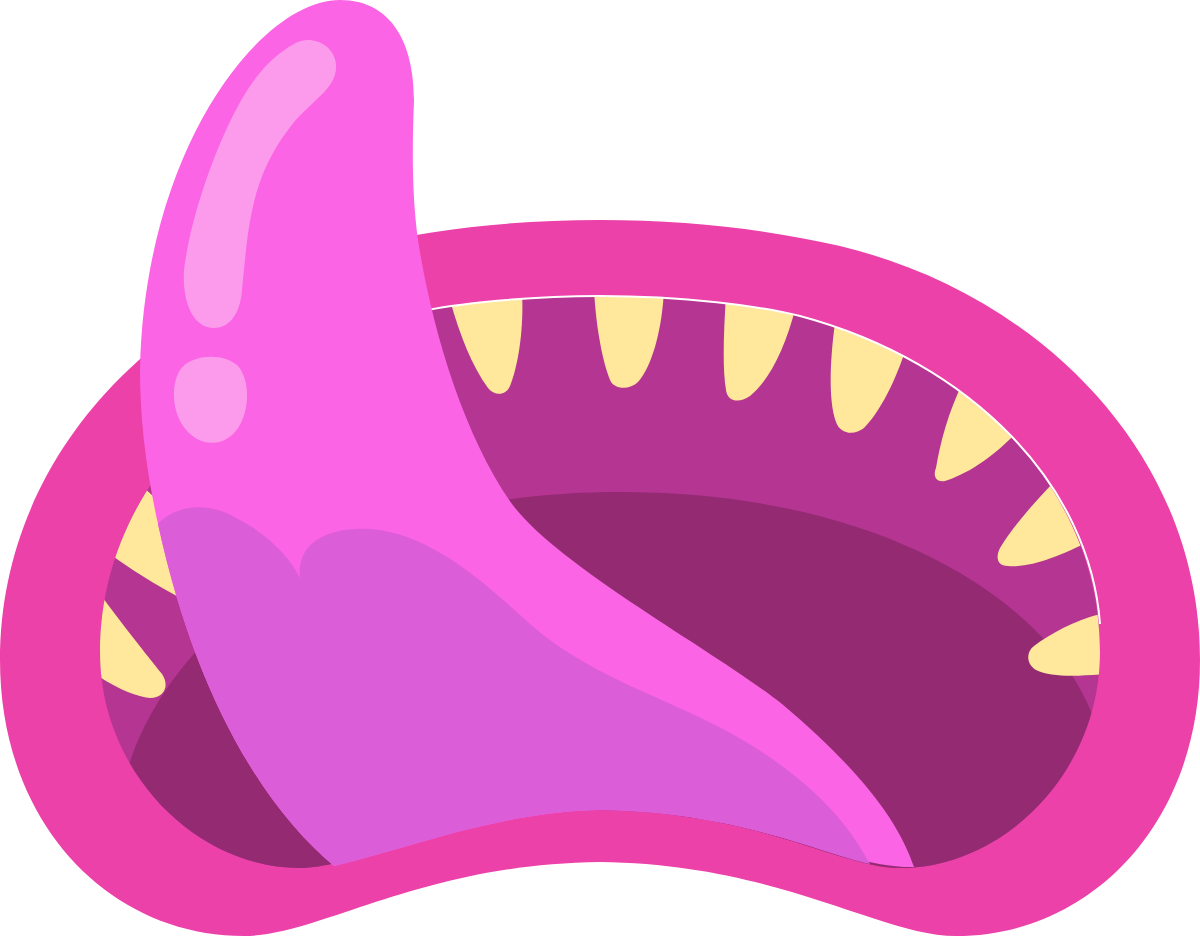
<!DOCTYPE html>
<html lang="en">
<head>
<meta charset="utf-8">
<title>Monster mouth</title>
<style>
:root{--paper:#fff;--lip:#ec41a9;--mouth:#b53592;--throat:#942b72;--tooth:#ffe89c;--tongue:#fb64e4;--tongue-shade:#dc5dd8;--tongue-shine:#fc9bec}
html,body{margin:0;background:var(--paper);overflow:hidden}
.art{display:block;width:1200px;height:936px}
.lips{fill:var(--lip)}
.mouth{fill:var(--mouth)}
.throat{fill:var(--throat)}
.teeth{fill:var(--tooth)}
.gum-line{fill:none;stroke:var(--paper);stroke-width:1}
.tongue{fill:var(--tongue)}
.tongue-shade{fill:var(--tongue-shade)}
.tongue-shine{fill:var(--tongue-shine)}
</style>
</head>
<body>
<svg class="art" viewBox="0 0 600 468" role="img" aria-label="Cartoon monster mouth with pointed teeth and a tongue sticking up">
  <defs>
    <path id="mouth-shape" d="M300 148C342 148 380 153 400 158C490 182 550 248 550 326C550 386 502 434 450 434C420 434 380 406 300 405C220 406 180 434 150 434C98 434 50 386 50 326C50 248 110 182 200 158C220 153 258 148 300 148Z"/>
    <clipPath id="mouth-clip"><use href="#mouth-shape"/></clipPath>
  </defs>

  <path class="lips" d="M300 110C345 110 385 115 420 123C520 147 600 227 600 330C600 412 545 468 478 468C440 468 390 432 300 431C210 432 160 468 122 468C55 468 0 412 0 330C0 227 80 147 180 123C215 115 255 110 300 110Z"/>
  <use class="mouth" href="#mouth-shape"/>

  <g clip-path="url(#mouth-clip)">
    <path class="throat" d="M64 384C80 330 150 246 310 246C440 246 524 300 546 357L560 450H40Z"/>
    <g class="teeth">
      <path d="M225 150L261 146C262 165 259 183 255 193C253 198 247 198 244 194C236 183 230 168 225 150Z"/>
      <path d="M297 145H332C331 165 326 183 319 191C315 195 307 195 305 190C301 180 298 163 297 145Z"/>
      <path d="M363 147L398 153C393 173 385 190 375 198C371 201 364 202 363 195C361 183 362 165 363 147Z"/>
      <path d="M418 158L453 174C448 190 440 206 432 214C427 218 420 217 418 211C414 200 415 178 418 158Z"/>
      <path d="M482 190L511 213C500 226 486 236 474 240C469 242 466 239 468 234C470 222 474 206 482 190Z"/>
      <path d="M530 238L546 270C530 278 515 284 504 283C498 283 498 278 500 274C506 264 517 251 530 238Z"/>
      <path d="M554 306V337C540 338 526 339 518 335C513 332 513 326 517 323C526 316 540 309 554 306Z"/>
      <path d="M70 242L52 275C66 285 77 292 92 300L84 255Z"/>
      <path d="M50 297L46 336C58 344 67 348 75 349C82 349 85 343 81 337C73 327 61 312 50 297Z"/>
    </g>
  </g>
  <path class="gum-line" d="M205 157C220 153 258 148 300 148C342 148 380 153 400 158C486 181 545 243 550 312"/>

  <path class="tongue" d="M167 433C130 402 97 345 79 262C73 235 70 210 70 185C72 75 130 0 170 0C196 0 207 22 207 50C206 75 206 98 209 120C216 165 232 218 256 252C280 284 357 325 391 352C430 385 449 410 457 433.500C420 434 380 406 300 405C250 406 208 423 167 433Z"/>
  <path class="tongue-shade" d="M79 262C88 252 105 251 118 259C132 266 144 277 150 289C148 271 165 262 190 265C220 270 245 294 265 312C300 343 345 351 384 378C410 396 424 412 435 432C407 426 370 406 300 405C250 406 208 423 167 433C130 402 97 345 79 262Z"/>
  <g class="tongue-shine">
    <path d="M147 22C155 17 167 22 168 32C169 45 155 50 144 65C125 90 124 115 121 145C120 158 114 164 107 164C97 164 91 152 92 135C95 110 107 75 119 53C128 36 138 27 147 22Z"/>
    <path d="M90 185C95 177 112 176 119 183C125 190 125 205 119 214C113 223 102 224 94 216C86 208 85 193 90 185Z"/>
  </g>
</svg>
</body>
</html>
-----
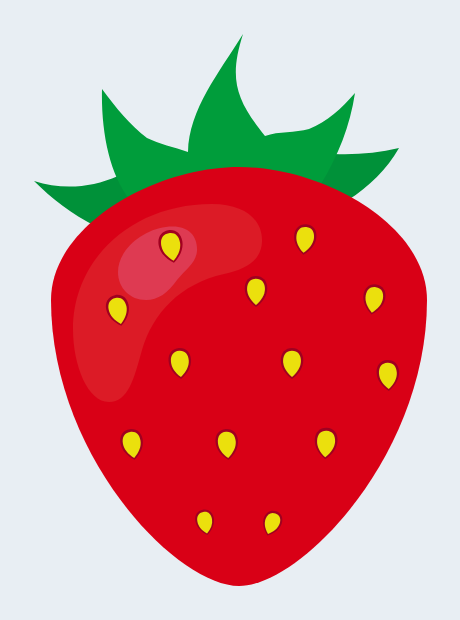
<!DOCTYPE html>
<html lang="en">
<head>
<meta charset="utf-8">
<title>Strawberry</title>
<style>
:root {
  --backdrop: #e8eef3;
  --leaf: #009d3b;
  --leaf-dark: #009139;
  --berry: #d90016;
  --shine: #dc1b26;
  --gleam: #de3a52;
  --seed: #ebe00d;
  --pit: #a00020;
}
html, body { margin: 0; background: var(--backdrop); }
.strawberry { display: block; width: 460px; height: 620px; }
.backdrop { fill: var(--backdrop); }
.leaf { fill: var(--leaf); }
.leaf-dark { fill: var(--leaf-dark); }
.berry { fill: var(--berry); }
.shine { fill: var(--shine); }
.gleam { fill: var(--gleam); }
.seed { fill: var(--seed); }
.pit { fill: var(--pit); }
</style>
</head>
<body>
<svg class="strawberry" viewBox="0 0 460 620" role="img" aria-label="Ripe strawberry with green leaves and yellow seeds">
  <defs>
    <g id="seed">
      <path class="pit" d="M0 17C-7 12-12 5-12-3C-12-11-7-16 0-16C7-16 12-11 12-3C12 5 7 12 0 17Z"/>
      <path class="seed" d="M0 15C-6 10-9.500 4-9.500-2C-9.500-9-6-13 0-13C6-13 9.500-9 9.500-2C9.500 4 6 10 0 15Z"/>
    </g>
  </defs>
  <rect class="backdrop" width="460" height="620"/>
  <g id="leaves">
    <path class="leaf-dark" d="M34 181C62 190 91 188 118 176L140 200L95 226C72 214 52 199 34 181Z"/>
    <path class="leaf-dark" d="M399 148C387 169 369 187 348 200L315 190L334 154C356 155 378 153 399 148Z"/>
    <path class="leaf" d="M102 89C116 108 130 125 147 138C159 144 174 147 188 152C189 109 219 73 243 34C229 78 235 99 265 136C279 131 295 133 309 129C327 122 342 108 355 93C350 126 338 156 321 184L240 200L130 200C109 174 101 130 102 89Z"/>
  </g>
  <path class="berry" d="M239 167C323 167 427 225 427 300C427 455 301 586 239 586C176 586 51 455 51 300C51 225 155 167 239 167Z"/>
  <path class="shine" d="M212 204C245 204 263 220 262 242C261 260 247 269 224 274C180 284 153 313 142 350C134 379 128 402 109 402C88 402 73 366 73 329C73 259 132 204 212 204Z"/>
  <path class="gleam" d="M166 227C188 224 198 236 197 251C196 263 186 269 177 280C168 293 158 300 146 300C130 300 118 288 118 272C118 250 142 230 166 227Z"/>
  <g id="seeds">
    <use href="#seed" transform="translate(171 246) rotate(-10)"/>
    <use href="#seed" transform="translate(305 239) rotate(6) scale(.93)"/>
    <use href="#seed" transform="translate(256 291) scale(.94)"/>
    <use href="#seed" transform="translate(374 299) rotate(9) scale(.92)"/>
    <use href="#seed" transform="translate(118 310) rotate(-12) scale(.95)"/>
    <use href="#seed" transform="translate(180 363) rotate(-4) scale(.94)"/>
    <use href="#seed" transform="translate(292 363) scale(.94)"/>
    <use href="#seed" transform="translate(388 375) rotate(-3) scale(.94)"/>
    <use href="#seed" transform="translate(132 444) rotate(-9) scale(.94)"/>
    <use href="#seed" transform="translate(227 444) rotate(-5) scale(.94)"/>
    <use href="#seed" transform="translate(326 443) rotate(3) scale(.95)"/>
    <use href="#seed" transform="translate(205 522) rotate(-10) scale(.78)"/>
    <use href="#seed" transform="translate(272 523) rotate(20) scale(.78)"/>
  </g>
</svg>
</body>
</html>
-----
**TASK GOAL:**
Based on the records above, how many lines hold the string "gleam"? Answer with the number by itself.

**TASK ANSWER:**
3